Whenever you think you can tell the story of a game before it's actually over, it's important to keep in mind the participants still wield the power of a last-minute rewrite to the script.
From a game that was shaping up as a classic example of a lead lost, an opportunity squandered, the latest iteration of the Memphis Mafia forged an ending that the few who stuck around to see it won't soon forget.
How in the world did that happen?
With the final swing of a nine-inning game that lasted 3 hours and 43 minutes, Yairo Munoz hit a ball onto the grassy knoll that Freese made famous to rescue the Cardinals from a fate they probably deserved.
While Munoz played the unlikely hero—he said afterward it was the first walk-off homer of his life—the three-run blast that cemented a 10-8 win over the Pirates could only have come thanks to the inning's foundational moments that preceded it.
"You've got a lead 4-0 and then you watch that dwindle away," Mike Matheny said "That kicks the wind out of you a little bit, but guys came in there confident in the fact that they were just going to go one at a time. Figure out a way to put pressure on, see if something could happen."
Harrison Bader said he knew the Cardinals still had a chance to win it as soon as a he stepped into the box to lead off the ninth. Down 8-5, it was going to take a little more to convince the rest of us.
"Just get on base," Bader said he was thinking as he stepped in to spark the rally. "There's still a game to be played, obviously. We've been in that situation before, so down three runs, you've just got to pass the baton in that situation. Put the ball in play."
Bader did his part with a double down the line, and just like that, the seed was planted.
It was likely around that time that the gears began turning in Luke Voit's mind. Opportunity was about to knock.
"He's taken to that role," Matheny said. "As we saw that kinda coming down the line, thinking 'Luke's gonna get a chance to maybe do something here,' and you could see that it's something he was going to be ready for."
Tommy Pham reached on an error, and Marcell Ozuna walked, loading the bases. So the same day he was promoted back to the big leagues, Voit got his chance. He didn't waste it.
Voit cracked a soft liner into left in front of Pittsburgh's thoroughly no-doubles defense; by the time Corey Dickerson could make his way in from his position just in front of the warning track to retrieve the ball and return it to the infield, two runs had scored to make it 8-7.

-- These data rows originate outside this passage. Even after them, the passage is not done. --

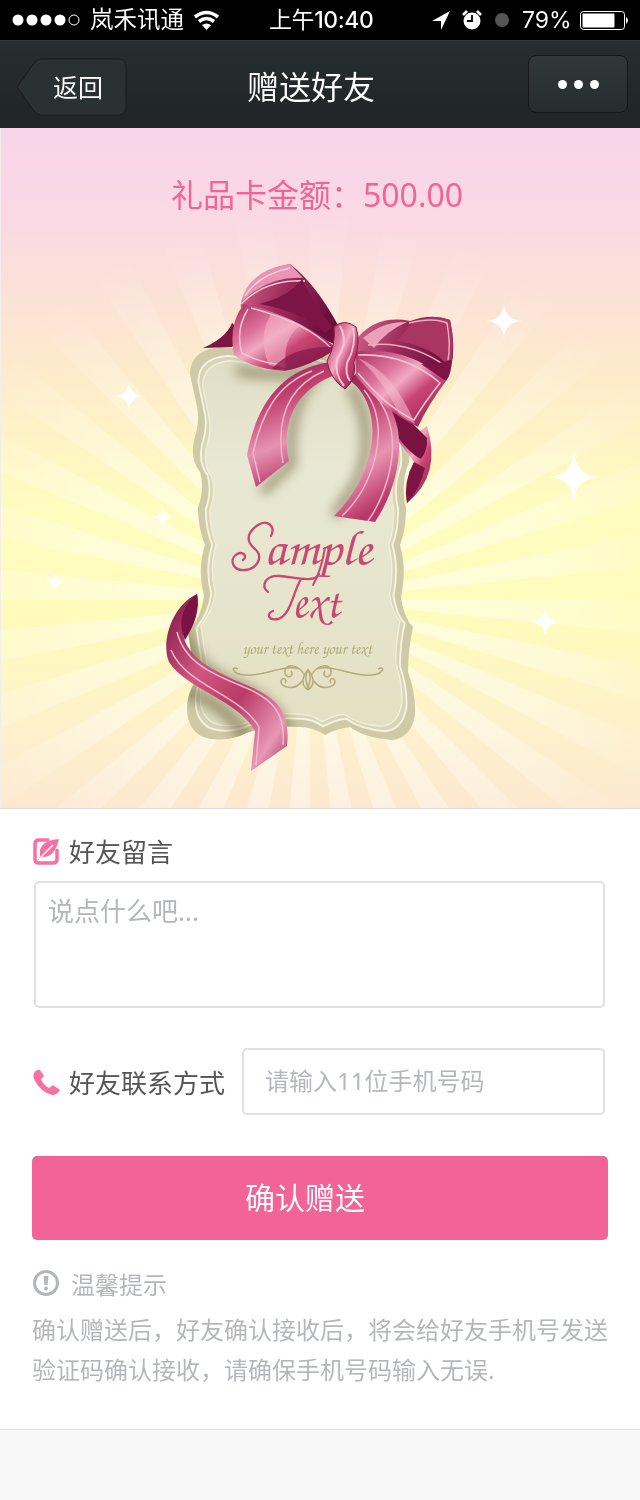
<!DOCTYPE html>
<html lang="zh-CN">
<head>
<meta charset="utf-8">
<title>赠送好友</title>
<style>
:root{--pink:#f26396;--pink-icon:#f76fa3;--bar:#23292b;--ink:#555;--muted:#b3b6bd;--line:#e0e1e2;--footer:#f8f8f8;--tan:#cfc9a7;--cream:#e6e4cb;--rose:#c94872;--wine:#7d1444}
*{box-sizing:border-box;margin:0;padding:0}
html,body{width:640px;height:1500px;overflow:hidden}
body{background:var(--footer);font-family:"Noto Sans","Noto Sans CJK SC",sans-serif;color:var(--ink)}
svg{display:block}
.status{position:relative;height:40px;background:#000;color:#fff;font:24px/40px Inter,"Noto Sans CJK SC",sans-serif}
.status svg{position:absolute;inset:0}
.status span{position:absolute;top:0;white-space:nowrap}
.carrier{left:90px;font-size:23.5px;font-weight:300}
.clock{left:269px;font-size:23px;font-weight:500;letter-spacing:-.4px}
.charge{left:522px;font-size:23px}
.nav{position:relative;height:88px;background:linear-gradient(#262e30,#202526);border-top:1px solid #343b3d;color:#fff;display:flex;justify-content:center}
.nav h1{font-size:32px;line-height:92px;font-weight:400;padding-right:18px}
.nav a{position:absolute;color:#fff;text-decoration:none}
.back{left:16px;top:16px;width:112px;height:60px;font-size:25px;line-height:60px;padding-left:37px}
.back svg{position:absolute;left:0;top:0}
.back b{position:relative;font-weight:400}
.more{left:528px;top:14px;width:100px;height:58px;border:1px solid #151819;border-radius:8px;background:linear-gradient(#30383a,#272d2f);display:flex;gap:7px;align-items:center;justify-content:center}
.more i{width:9px;height:9px;border-radius:50%;background:#fff}
.hero{position:relative;height:681px;border-bottom:1px solid #dedad8}
.hero h2{position:absolute;left:171px;top:42px;font-size:32px;line-height:50px;font-weight:400;color:var(--pink);white-space:nowrap}
.form{height:621px;background:#fff;padding:24px 32px 0;border-bottom:1px solid var(--line)}
.label{display:flex;align-items:center;gap:9px;height:36px;font-size:26px;white-space:nowrap;padding-left:1px}
.box{border:2px solid var(--line);border-radius:5px;color:var(--muted)}
.message{width:571px;height:127px;margin:12px 0 0 2px;padding:8px 12px;font-size:26px;line-height:40px}
.contact{display:flex;align-items:center;height:67px;margin-top:40px}
.phone{width:363px;height:67px;margin-left:auto;margin-right:3px;padding-left:21px;font-size:24px;line-height:62px;white-space:nowrap}
.confirm{display:block;height:84px;margin-top:41px;border-radius:5px;background:var(--pink);color:#fff;text-align:center;text-decoration:none;font-size:30px;line-height:84px;padding-right:30px;padding-left:0;text-indent:0}
.hint{font-size:24px;gap:11px;margin-top:25px;color:var(--muted);padding-left:0}
.note{margin-top:9px;font-size:24px;line-height:40px;color:var(--muted);white-space:nowrap}
.confirm{padding-right:0;text-indent:-30px}
</style>
</head>
<body>
<header>
<div class="status">
<svg width="640" height="40" aria-hidden="true">
<g fill="#fff"><circle cx="18" cy="20" r="5.5"/><circle cx="32" cy="20" r="5.5"/><circle cx="46" cy="20" r="5.5"/><circle cx="60" cy="20" r="5.5"/></g>
<circle cx="74" cy="20" r="5" fill="none" stroke="#fff"/>
<g fill="none" stroke="#fff" stroke-width="3.6"><path d="M195 17q11.500-9 23 0M199 21.500q7.500-6 15 0"/></g>
<path d="M202 25q4.500-3 9 0l-4.500 5z" fill="#fff"/>
<path d="M432 21l18-10-9 19v-9z" fill="#fff"/>
<circle cx="472" cy="21" r="8.500" fill="#fff"/><path d="M472 15v6h-5" fill="none" stroke="#000" stroke-width="1.800"/><path d="M463 15l4-4M481 15l-4-4" stroke="#fff" stroke-width="2.500"/>
<circle cx="502" cy="20" r="7" fill="#555"/>
<rect x="580.500" y="11.500" width="44" height="18" rx="3" fill="none" stroke="#fff"/><rect x="582.500" y="13.500" width="32" height="14" rx="1" fill="#fff"/><path d="M626 17q4 3 0 7z" fill="#fff"/>
</svg>
<span class="carrier">岚禾讯通</span><span class="clock">上午10:40</span><span class="charge">79%</span>
</div>
<nav class="nav">
<a class="back" href="#"><svg width="112" height="60" aria-hidden="true"><path d="M1 30L18 6q3-4 8-4h76q8 0 8 8v40q0 8-8 8H26q-5 0-8-4z" fill="#2a3133" stroke="#161a1b"/></svg><b>返回</b></a>
<h1>赠送好友</h1>
<a class="more" href="#" aria-label="更多"><i></i><i></i><i></i></a>
</nav>
</header>
<main>
<section class="hero">
<svg width="640" height="680" viewBox="0 128 640 680" role="img" aria-label="系着粉色蝴蝶结的礼品卡">
<defs>
<linearGradient id="sky" x2="0" y2="1"><stop stop-color="#f9d4ea"/><stop offset=".14" stop-color="#fad9e3"/><stop offset=".36" stop-color="#fdebcb"/><stop offset=".56" stop-color="#fffcbf"/><stop offset=".72" stop-color="#fffbbb"/><stop offset=".9" stop-color="#fdf0cd"/><stop offset="1" stop-color="#fce8cf"/></linearGradient>
<radialGradient id="glow" gradientUnits="userSpaceOnUse" cx="310" cy="600" r="390"><stop stop-color="#fff" stop-opacity=".6"/><stop offset=".6" stop-color="#fff" stop-opacity=".34"/><stop offset="1" stop-color="#fff" stop-opacity="0"/></radialGradient>
<linearGradient id="satin" x2="1" y2="1"><stop stop-color="#a92f60"/><stop offset=".3" stop-color="#dc7299"/><stop offset=".45" stop-color="#f0aac2"/><stop offset=".62" stop-color="#c94674"/><stop offset="1" stop-color="#871b4c"/></linearGradient>
<linearGradient id="fold" x2="1" y2=".3"><stop stop-color="#d4698f"/><stop offset=".5" stop-color="#9d2c5b"/><stop offset="1" stop-color="#6d0f3b"/></linearGradient>
<linearGradient id="tail" x2=".3" y2="1"><stop stop-color="#8a1a4d"/><stop offset=".35" stop-color="#bf3f6d"/><stop offset=".7" stop-color="#e794b1"/><stop offset="1" stop-color="#b9386a"/></linearGradient>
<linearGradient id="curl" x2="1" y2="1"><stop stop-color="#7d1444"/><stop offset=".35" stop-color="#d0567f"/><stop offset=".6" stop-color="#b93b67"/><stop offset=".85" stop-color="#e898b4"/><stop offset="1" stop-color="#a52a59"/></linearGradient>
<linearGradient id="paper" x2="0" y2="1"><stop stop-color="#dfddc5"/><stop offset=".3" stop-color="#e9e8d4"/><stop offset="1" stop-color="#e3e0c3"/></linearGradient>
<path id="plaque" d="M190 374Q190 350 221 347Q250 349 262 357Q285 350 300 344Q320 352 340 357Q365 345 392 348Q412 352 411 380Q403 405 402 425Q411 440 409 462Q400 485 406 508Q406 530 400 545Q407 570 401 598Q404 618 413 627Q408 650 408 672Q416 694 415 715Q411 738 392 740Q365 738 350 727Q338 728 325 735Q313 727 300 727Q265 724 240 736Q217 743 201 736Q187 728 187 708Q187 694 196 680Q192 660 188 632Q202 615 204 596Q197 570 205 545Q198 528 198 508Q205 488 200 472Q190 460 194 440Q201 420 196 402Z"/>
<path id="spark" d="M0-26Q1-1 26 0Q1 1 0 26Q-1 1-26 0Q-1-1 0-26ZM-8-8L1-1 8 8-1 1ZM8-8L1 1-8 8-1-1Z"/>
<filter id="soft" x="-30%" y="-30%" width="160%" height="160%"><feGaussianBlur stdDeviation="6"/></filter>
<clipPath id="plaque-area"><use href="#plaque"/></clipPath>
</defs>
<rect y="128" width="640" height="680" fill="url(#sky)"/>
<circle cx="310" cy="600" r="200" fill="none" stroke="url(#glow)" stroke-width="400" pathLength="64" stroke-dasharray="1 1"/>
<path d="M.5 128v680" stroke="#f3edf0"/>
<g fill="#fff"><use href="#spark" transform="translate(574 477)"/><use href="#spark" transform="translate(504 321) scale(.7)"/><use href="#spark" transform="translate(129 396) scale(.6)"/><use href="#spark" transform="translate(545 622) scale(.6)"/><use href="#spark" transform="translate(163 517) scale(.5)" opacity=".8"/><use href="#spark" transform="translate(55 582) scale(.4)"/></g>
<g id="card">
<use href="#plaque" fill="#cfc9a7"/>
<use href="#plaque" transform="translate(301 544) scale(.925 .955) translate(-301 -544)" fill="#d9d4b5" stroke="#f5f3e2" stroke-width="2"/>
<use href="#plaque" transform="translate(301 544) scale(.885 .93) translate(-301 -544)" fill="url(#paper)" stroke="#f1efdc" stroke-width="1.500"/>
<g clip-path="url(#plaque-area)" fill="none" stroke="#625733" filter="url(#soft)" opacity=".55"><path d="M236 370Q290 380 325 366Q285 400 291 464L262 492M350 385Q378 430 358 480L335 516" stroke-width="10"/><path d="M182 630Q190 665 225 682Q275 700 288 738M184 690Q230 706 246 738" stroke-width="14"/></g>
</g>
<g id="greeting" fill="none" stroke="#c94872" stroke-width="2" stroke-linecap="round" role="img" aria-label="Sample Text">
<path d="M271 536C276 526 267 519 258 525C246 533 246 542 255 549C264 557 257 569 245 570C232 571 229 559 237 554C243 551 248 556 243 560" stroke-width="2.300"/>
<path d="M268 592C260 585 266 575 280 576C298 578 315 583 319 574M301 579C293 592 291 615 278 619C268 621 266 613 273 611" stroke-width="2.300"/>
<g fill="#c94872" stroke="none" font-family="'TeX Gyre Chorus',cursive" font-size="49"><text x="264" y="564" textLength="108" lengthAdjust="spacingAndGlyphs">ample</text><text x="292" y="617" textLength="48" lengthAdjust="spacingAndGlyphs">ext</text></g>
<path d="M325 548Q321 571 313 585"/>
</g>
<text x="243" y="654" textLength="129" lengthAdjust="spacingAndGlyphs" font-family="'TeX Gyre Chorus',cursive" font-size="17" fill="#b0a677">your text here your text</text>
<g id="flourish" fill="none" stroke="#b5aa7a" stroke-width="1.500"><path id="scroll" d="M308 690C299 684 304 674 308 670C313 678 308 684 308 690M305 676C298 662 283 664 285 673C287 680 295 676 291 671M302 681C296 691 280 688 281 681C283 676 288 680 285 683M300 669C282 664 264 677 245 675C231 674 231 665 238 669"/><use href="#scroll" transform="matrix(-1 0 0 1 616 0)"/></g>
<g id="corner-ribbon">
<path d="M197 594C174 604 160 640 169 662C187 690 237 699 255 731L251 771 287 746C291 711 276 697 246 685C213 671 185 657 183 632C194 620 200 609 197 594Z" fill="url(#curl)"/>
<path d="M197 594C179 608 179 626 185 640C195 624 200 610 197 594Z" fill="#7b1243"/>
<path d="M171 650C186 686 240 694 259 727L256 765M177 632C185 665 218 676 244 687C271 698 286 712 283 745" fill="none" stroke="#f3b9cd" stroke-width="1.500"/>
</g>
<g id="bow">
<path d="M232 323Q226 338 203 348L232 347 246 335Z" fill="#7d1444"/>
<path d="M398 424Q411 441 427 426Q442 475 407 503Q403 482 414 462Q402 445 394 436Z" fill="url(#satin)"/>
<path d="M414 462L425 468Q420 490 407 503Q403 482 414 462Z" fill="#7d1444"/>
<path d="M374 392L414 425 427 438Q428 450 421 459Q398 448 374 392Z" fill="#7a1241"/>
<path d="M330 362C291 368 259 392 247 455L256 487 289 461C281 426 293 389 338 374Z" fill="url(#tail)"/>
<path d="M312 371C278 384 262 412 253 453L260 482M324 371C290 386 275 416 283 463" fill="none" stroke="#f2b5ca" stroke-width="1.500"/>
<path d="M349 380C372 395 379 432 366 466C359 487 346 504 334 516L375 522C395 492 402 458 398 430C393 404 378 389 358 372Z" fill="url(#tail)"/>
<path d="M364 390C384 414 381 451 367 481Q358 501 342 516M370 389C394 414 397 447 387 481Q380 504 368 521" fill="none" stroke="#f2b5ca" stroke-width="1.500"/>
<path d="M290 264Q250 271 241 303Q238 315 265 315L334 344 338 325Q315 283 290 264Z" fill="url(#fold)"/>
<path d="M290 264Q249 270 241 302Q268 276 303 278Z" fill="#e994b4"/>
<path d="M241 304Q266 279 305 281M290 268Q258 275 245 296" fill="none" stroke="#f8cfdd" stroke-width="1.500"/>
<path d="M302 279Q315 308 333 327L325 333Q301 311 259 304Q290 296 302 279Z" fill="#7c1545"/>
<path d="M333 345C301 321 268 309 244 304Q228 324 234 355Q253 369 285 371Q312 365 333 351Z" fill="url(#satin)"/>
<path d="M248 309Q235 330 242 353Q260 363 284 365M251 308Q307 323 331 348" fill="none" stroke="#f6c4d5" stroke-width="1.500"/>
<path d="M271 314Q257 338 269 365L286 368Q282 339 300 326Z" fill="#f3b3c9" opacity=".6"/>
<path d="M333 347Q291 346 272 369L290 370Q315 363 333 351Z" fill="#861a4b" opacity=".75"/>
<path d="M355 341Q375 314 410 321Q432 313 450 320Q456 347 451 368L440 386Q403 352 355 352Z" fill="url(#fold)"/>
<path d="M414 321Q435 314 450 320Q456 346 450 369Q436 347 397 341Z" fill="#a83562"/>
<path d="M363 338Q383 321 407 322Q386 331 374 348Z" fill="#eda0bb"/>
<path d="M409 323Q433 317 447 323Q451 345 448 360M368 345Q410 340 447 367" fill="none" stroke="#f0a9c1" stroke-width="1.500"/>
<path d="M355 352C390 347 425 359 446 381Q428 405 418 427Q384 411 356 376Z" fill="url(#satin)"/>
<path d="M358 355Q406 353 440 383Q424 403 414 420Q384 405 358 373" fill="none" stroke="#f6c4d5" stroke-width="1.500"/>
<path d="M358 358Q394 372 415 424Q407 420 399 414Q382 378 358 358Z" fill="#f6bed0" opacity=".55"/>
<path d="M446 381Q452 374 451 360Q435 365 421 364Z" fill="#7d1444"/>
<path d="M334 327Q344 318 356 327Q361 342 354 362Q357 379 345 389Q330 379 327 361Q336 345 334 327Z" fill="url(#satin)" stroke="#861a4b"/>
<path d="M340 326Q349 342 337 359Q334 374 344 386M353 328Q357 345 347 363Q345 374 350 381" fill="none" stroke="#f6c4d5" stroke-width="2"/>
</g>
</svg>
<h2>礼品卡金额：500.00</h2>
</section>
<section class="form">
<div class="label"><svg width="27" height="28" viewBox="0 0 27 28" aria-hidden="true"><path d="M16 3H6Q2 3 2 7v15q0 4 4 4h14q4 0 4-4V12" fill="none" stroke="#f76fa3" stroke-width="3.500"/><path d="M26 2Q10 3 7 13v6l-2 4 5-3q12 0 16-18z" fill="#f76fa3"/><path d="M6 22L20 8" stroke="#fff" stroke-width="1.500"/></svg>好友留言</div>
<div class="box message">说点什么吧...</div>
<div class="contact">
<div class="label"><svg width="27" height="28" viewBox="0 0 27 28" aria-hidden="true"><path d="M4 2Q-2 6 2 13Q8 24 19 27Q24 27 27 22L20 17 16 20Q10 17 8 11L11 8 7 2Z" fill="#f76fa3"/></svg>好友联系方式</div>
<div class="box phone">请输入11位手机号码</div>
</div>
<a class="confirm" href="#">确认赠送</a>
<div class="label hint"><svg width="28" height="28" viewBox="0 0 28 28" aria-hidden="true"><circle cx="14" cy="14" r="11.500" fill="none" stroke="#b3b6bd" stroke-width="3"/><path d="M11.500 7h5l-1 9h-3z" fill="#b3b6bd"/><circle cx="14" cy="19.500" r="2" fill="#b3b6bd"/></svg>温馨提示</div>
<p class="note">确认赠送后，好友确认接收后，将会给好友手机号发送<br>验证码确认接收，请确保手机号码输入无误.</p>
</section>
</main>
</body>
</html>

"There are guys that get overwhelmed with situations like that. He's not one of them." Matheny said of Voit. "He had that look in his eye and couldn't wait to get back here and contribute."
Ozuna dove into third base on Voit's hit to represent the tying run with Munoz due up.
Of course, Ozuna's hustle play didn't end up making much difference. Munoz made sure that run, plus two more, were scoring no matter what. He made sure that after all the ups and downs on the evening, the Cardinals were going home with the W.
"It's something so big I cannot describe," Munoz said through a translator. "I cannot put it into words. I'm so happy for this moment."